The Nordic diet is more of a lifestyle than just a diet. It embraces relaxing with friends and family and sharing home-cooked meals made from seasonal produce – preferably organic – and other foods sourced locally.
“Adhering to this more back-to-nature diet and lifestyle can be a healthy way to eat for better physical and mental well-being,” said Amanda Stinson, registered dietitian at Aurora Health Care in Grafton, WI. “And by eating what’s fresh and local to you, there’s less food processing, packaging and shipping for less waste, so it’s healthier for the environment, too.”
Similar to the more-famous Mediterranean diet, the Nordic diet is centered around fruits, vegetables and other nutrient-packed food. A main difference is the Nordic diet emphasizes canola oil instead of olive oil.
So what other foods does the Nordic diet include – and exclude? Stinson gives a breakdown:
- Fruits, especially berries like blueberries, strawberries and raspberries, as well as apples and pears
- Vegetables like potatoes, carrots, parsnips, onions and other root vegetables and cruciferous vegetables like cabbage, broccoli and brussels sprouts
- Whole grains, such as foods made with rye, barley and oats
- Fish like salmon, herring, mackerel, cod and haddock
- Plant-based proteins such as nuts, seeds and beans
- Dairy and fats: Low-fat milk, yogurt and cheese, canola oil, nuts and seeds
- Less meat: When eaten, lower-fat poultry and game like chicken, turkey, lamb, rabbit, pheasant, venison and other wild game
- Beef and other red meats
- Sweetened beverages and other foods with added sugars
- Processed foods and food additives
About the Author

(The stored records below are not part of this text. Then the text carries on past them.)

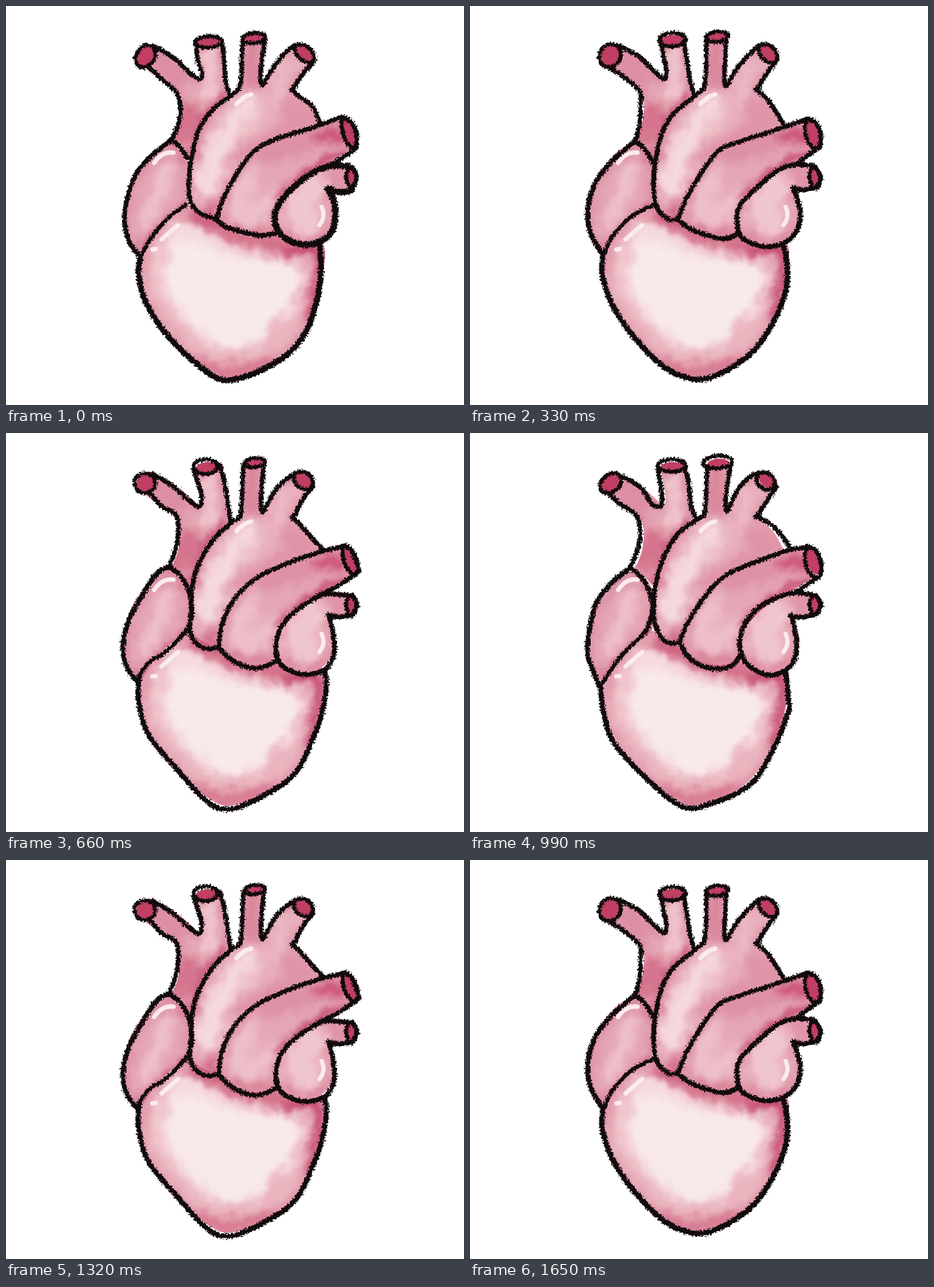
Write an HTML page that moves like this. It is 801x699 px and loops after 1.98 s.

```html
<!DOCTYPE html>
<html lang="en">
<head>
<meta charset="utf-8">
<title>Heart</title>
<style>
html, body { margin: 0; width: 100%; height: 100%; overflow: hidden; background: #fff; }
svg { display: block; width: 801px; height: 699px; }
</style>
</head>
<body>
<svg id="stage" viewBox="0 0 801 699" fill="none" stroke-linecap="round" stroke-linejoin="round">
  <defs>
    <filter id="ink" filterUnits="userSpaceOnUse" x="0" y="0" width="801" height="699" color-interpolation-filters="sRGB">
      <feTurbulence type="fractalNoise" baseFrequency=".34" numOctaves="2" seed="4"/>
      <feDisplacementMap in="SourceGraphic" scale="9" xChannelSelector="R" yChannelSelector="G"/>
    </filter>
    <filter id="paint" filterUnits="userSpaceOnUse" x="0" y="0" width="801" height="699" color-interpolation-filters="sRGB">
      <feGaussianBlur in="SourceGraphic" stdDeviation="8" result="soft"/>
      <feTurbulence type="fractalNoise" baseFrequency=".035" numOctaves="3" seed="9"/>
      <feDisplacementMap in="soft" scale="26" xChannelSelector="R" yChannelSelector="G"/>
    </filter>
  </defs>
  <g id="fills"></g>
  <g id="shine" stroke="#faebec" stroke-width="7.5">
    <path d="M403 172Q415 158 429 155M259 275Q273 254 293 257M272 409Q285 397 301 384M256 426.500L262 425.500M552 352Q560 370 548 384"/>
  </g>
</svg>
<script>
const HOLD = 330, ORDER = [0, 1, 2, 3, 2, 1];
const stage = document.getElementById('stage');
const fills = document.getElementById('fills');

function add(parent, tag, attrs) {
  const node = document.createElementNS('http://www.w3.org/2000/svg', tag);
  for (const key in attrs) node.setAttribute(key, attrs[key]);
  return parent.appendChild(node);
}

// Smooth curve through points; a repeated point makes a corner.
function curve(text, closed) {
  const p = text.split(' ').map(s => s.split(',').map(Number)), n = p.length;
  const at = i => closed ? p[(i + n) % n] : p[Math.max(0, Math.min(n - 1, i))];
  let d = 'M' + p[0];
  for (let i = 0; i < (closed ? n : n - 1); i++) {
    const [a, b, c, e] = [at(i - 1), at(i), at(i + 1), at(i + 2)];
    const c1 = b.map((v, k) => v + (c[k] - a[k]) / 6);
    const c2 = c.map((v, k) => v - (e[k] - b[k]) / 6);
    d += `C${c1} ${c2} ${c}`;
  }
  return d + (closed ? 'Z' : '');
}

// A painted area: flat base, darker rim, then soft brush strokes [points, colour, width].
function area(id, outline, base, rim, strokes) {
  const d = curve(outline, true);
  add(add(fills, 'clipPath', { id }), 'path', { d });
  const g = add(fills, 'g', { 'clip-path': `url(#${id})` });
  add(g, 'path', { d, fill: base });
  const soft = add(g, 'g', { filter: 'url(#paint)' });
  add(soft, 'path', { d, stroke: rim, 'stroke-width': 18, opacity: .75 });
  for (const [points, stroke, width] of strokes)
    add(soft, 'path', { d: curve(points), stroke, 'stroke-width': width });
}

const DEEP = '#c2446a', DARK = '#d4728b', MID = '#e2a0b0', PALE = '#f0c6cd', MILK = '#f8e9ea';

area('ventricle', '318,348 275,378 238,430 232,475 247,530 300,597 345,634 385,653 440,640 485,612 530,555 550,490 552,412 470,390 370,360', '#eab4bf', '#dd8ca0', [
  ['330,365 390,395 460,412 535,425', DARK, 34],
  ['340,364 370,374', DEEP, 9],
  ['490,432 540,430 546,480 532,540', DEEP, 17],
  ['340,628 390,640 460,622', DARK, 18],
  ['310,410 285,455 310,515 395,575 465,530 490,480', PALE, 64],
  ['318,430 310,480 350,540 400,570 450,530 480,480 420,468 360,440', MILK, 62],
  ['350,470 390,520 440,500', MILK, 70],
  ['295,405 330,395 370,420', '#f5d9dd', 26]
]);
area('cava', '258,69 258,69 300,94 339,129 339,129 342,112 333,62 333,62 377,60 377,60 383,110 392,156 392,156 345,205 322,270 322,270 290,235 290,235 302,200 298,152 240,106 240,106 230,88', '#e4a6b4', '#da899e', [
  ['262,92 305,128', '#dc8da1', 24],
  ['350,85 362,135 340,160', PALE, 24],
  ['325,180 305,225', DARK, 30],
  ['383,164 345,200 324,258', DEEP, 13]
]);
area('aorta', '414,56 414,56 452,57 452,57 448,137 448,137 475,96 507,68 507,68 538,95 538,95 502,148 502,148 530,172 550,207 550,207 550,260 430,380 366,374 366,374 332,356 321,320 325,262 350,196 411,146 411,146 413,100', '#e9b1bd', '#dd8fa2', [
  ['432,70 430,135', '#d9859a', 22],
  ['490,180 525,205 470,230 415,260', '#df95a7', 36],
  ['480,108 475,160', '#ebbac4', 22],
  ['426,172 392,212 368,260 350,315', '#f5d9dd', 38],
  ['425,200 410,225', PALE, 25],
  ['360,186 338,221 327,272', DARK, 8],
  ['400,300 372,350 350,365', DARK, 15],
  ['350,368 370,365', DEEP, 7]
]);
area('atrium', '290,235 290,235 318,272 322,320 318,348 318,348 270,384 234,438 234,438 212,412 206,365 218,308 252,260', '#e4a4b3', '#da8a9f', [
  ['282,284 270,325 242,380', '#eec0c9', 28],
  ['292,242 315,275', DARK, 9],
  ['316,350 270,386 235,426', DEEP, 9],
  ['218,330 212,380', '#df95a7', 14]
]);
area('pulmonary', '367,374 367,374 395,306 433,255 500,226 588,196 588,196 608,212 612,246 612,246 560,280 500,330 470,400 470,400 430,406 390,393', '#e5a7b5', '#db8da1', [
  ['455,262 525,242', '#dd90a4', 30],
  ['550,230 590,222', '#cc587a', 28],
  ['425,300 405,350 430,370 458,340', '#edbfc8', 36],
  ['590,260 535,287 485,330', DEEP, 14],
  ['390,386 430,400 465,395', DARK, 10]
]);
area('appendage', '604,283 604,283 570,279 520,302 476,348 470,385 492,412 525,420 556,408 574,380 574,350 564,321 564,321 604,322 604,322', '#ebb5c0', '#dc8da1', [
  ['540,312 510,345 525,385', '#f0c6ce', 46],
  ['565,300 596,300', '#df93a6', 22],
  ['485,402 525,412 560,395', DARK, 8]
]);

const ellipse = (parent, text, attrs) => {
  const [cx, cy, rx, ry, turn] = text.split(' ');
  add(parent, 'ellipse', { cx, cy, rx, ry, transform: `rotate(${turn} ${cx} ${cy})`, ...attrs });
};
for (const mouth of ['245 87 16 20 32', '354 61 22 10 -2', '434 54 19 9 -4', '521 83 19 12 40', '600 222 12 26 -17', '604 300 9 17 0'])
  ellipse(fills, mouth, { fill: '#c13f62' });

// Four inked versions of the same drawing.
const poses = ORDER.slice(0, 4).map(() => add(stage, 'g', { stroke: '#120b0d', filter: 'url(#ink)', visibility: 'hidden' }));
const line = (width, ...versions) => versions.forEach((points, i) =>
  add(poses[i], 'path', { d: curve(points), 'stroke-width': Array.isArray(width) ? width[i] : width }));
const rim = (...versions) => versions.forEach((shape, i) => ellipse(poses[i], shape, { 'stroke-width': 7 }));

rim('244 88 16 21 32', '245 87 18 21 30', '243 88 18 17 0', '246 88 21 15 -40');
rim('354 63 23 10 -3', '354 59 23 12 -2', '349 59 21 13 0', '353 57 24 11 0');
rim('434 56 20 9 -4', '432 54 19 9 -6', '435 52 18 8 -5', '433 51 25 11 -4');
rim('522 83 20 12 40', '521 83 19 13 44', '520 83 18 14 35', '517 84 17 14 40');
rim('600 222 11 27 -17', '600 224 13 26 -15', '602 223 11 26 -20', '600 227 13 27 -15');
rim('604 299 9 17 0', '603 301 9 19 -5', '604 301 9 18 0', '603 301 9 17 0');

// right edges of the two side vessels
line(8,
  '588,194 603,203 613,222 612,250', '590,198 603,203 613,222 612,246',
  '593,197 604,206 617,238 614,244', '590,199 605,206 615,232 612,251');
line(7,
  '605,283 613,298 605,324', '603,280 614,300 605,319',
  '604,284 615,301 604,321', '603,284 615,300 603,319');
// two vessels on the left
line(8,
  '250,108 270,126 297,150 305,175 302,205 290,234',
  '243,107 270,125 297,150 298,178 297,205 290,234',
  '252,106 272,128 298,145 301,180 296,205 286,232',
  '240,104 262,124 290,143 298,170 293,205 281,234');
line(8,
  '259,70 295,92 320,116 338,128 343,118 335,95 333,68',
  '262,70 295,88 320,112 340,128 343,112 339,90 332,56',
  '258,72 290,92 320,118 338,129 342,110 336,88 328,64',
  '266,76 298,95 318,124 333,128 336,110 332,85 328,58');
line(8,
  '377,60 381,90 384,130 391,156', '374,62 380,100 385,130 392,156',
  '374,55 383,90 388,125 393,154', '376,62 383,90 387,130 397,152');
// aorta
line(8,
  '414,60 412,100 411,133 400,152 365,178 338,215 328,250 320,300 322,340 338,362 365,372',
  '413,58 413,100 410,140 395,156 355,190 335,225 325,270 321,310 326,350 345,373 362,374',
  '415,56 413,100 410,145 395,156 360,190 335,235 325,275 324,310 322,348 332,368 352,378 370,376',
  '415,58 413,100 411,138 400,150 365,175 340,215 327,255 321,300 324,335 340,364 364,368');
line(8,
  '453,58 447,100 445,130 450,137 463,115 485,85 506,68',
  '448,58 446,100 445,133 450,138 465,112 485,88 507,68',
  '451,55 447,100 446,131 451,136 468,105 485,85 507,70',
  '457,50 450,90 447,130 452,134 465,105 485,80 505,70');
line(8,
  '540,95 520,118 501,146 501,146 513,159 535,175 549,203',
  '537,95 518,120 502,146 502,146 525,170 549,208',
  '537,94 520,115 503,148 503,148 530,178 556,206',
  '536,95 520,118 502,146 502,146 530,163 548,183 560,202');
// pulmonary artery
line(8,
  '369,376 375,350 400,300 433,255 475,232 530,215 588,194',
  '363,374 385,325 430,258 465,240 520,222 590,198',
  '372,375 378,335 400,290 440,253 500,225 555,207 595,198',
  '366,366 385,325 420,275 455,245 510,222 555,206 590,200');
line(8,
  '612,250 575,274 540,290', '612,246 592,261 572,276',
  '617,243 580,268 545,285', '612,251 592,264 570,279');
line(8.5,
  '369,376 385,387 415,396 445,402 472,398',
  '363,374 390,393 420,403 445,408 468,400',
  '372,376 395,398 430,412 455,408 472,400',
  '367,366 380,390 405,408 435,413 460,406 472,390');
// appendage
line([11, 8.5, 8.5, 8.5],
  '600,281 570,280 540,290 500,320 473,355 472,385 490,408 520,418 550,412 570,395 576,365 573,340 563,320 580,326 602,324',
  '600,280 570,278 540,287 500,320 472,350 467,380 475,405 505,420 535,420 560,408 575,385 577,355 566,320 566,320 585,322 605,318',
  '603,285 565,282 545,287 505,313 480,342 472,375 478,402 500,418 530,423 560,413 574,385 572,350 565,320 565,320 585,322 603,320',
  '603,284 570,280 540,287 500,310 476,345 472,375 485,405 520,424 548,418 567,398 571,365 563,322 563,322 585,322 603,318');
// atrium
line(8.5,
  '290,234 255,262 228,293 214,330 207,370 215,412 235,440',
  '290,236 250,270 220,308 206,355 210,395 232,436',
  '285,234 262,248 235,290 214,330 204,375 212,412 230,436',
  '281,236 245,265 220,300 208,350 206,390 226,443');
line(8,
  '290,234 305,248 317,266',
  '290,236 308,254 320,275',
  '285,234 305,250 321,280 325,315 318,342 305,358',
  '281,236 305,260 319,300 312,338 300,356');
// ventricle
line(7,
  '314,349 285,370 255,405 235,440', '322,348 285,367 250,402 232,440',
  '305,358 280,383 250,402 233,425', '300,356 265,390 228,443');
line([10, 9.5, 9, 9],
  '235,440 232,470 245,520 285,580 340,632 380,655 430,645 490,612 525,570 545,510 551,460 549,418',
  '232,440 232,475 255,535 300,595 345,636 395,654 440,643 495,605 530,555 552,500 555,455 548,418',
  '233,425 232,470 250,530 300,590 345,640 380,659 425,648 500,602 535,540 555,480 560,430 553,416',
  '228,443 233,485 250,540 305,602 370,654 420,650 490,616 530,555 556,490 557,465 552,418');

function show(time) {
  const current = ORDER[Math.floor(time / HOLD) % ORDER.length];
  poses.forEach((g, i) => g.setAttribute('visibility', i === current ? 'visible' : 'hidden'));
}

let start;
function tick(now) {
  start ??= now;
  show(now - start);
  requestAnimationFrame(tick);
}
show(0);
requestAnimationFrame(tick);
</script>
</body>
</html>
```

Mary Arens, health enews contributor, is a senior content specialist at Advocate Health Care and Aurora Health Care. She has 20+ years of experience in communications plus a degree in microbiology. Outside of work, Mary makes healthy happen with hiking, yoga, gardening and walks with her dog, Chester.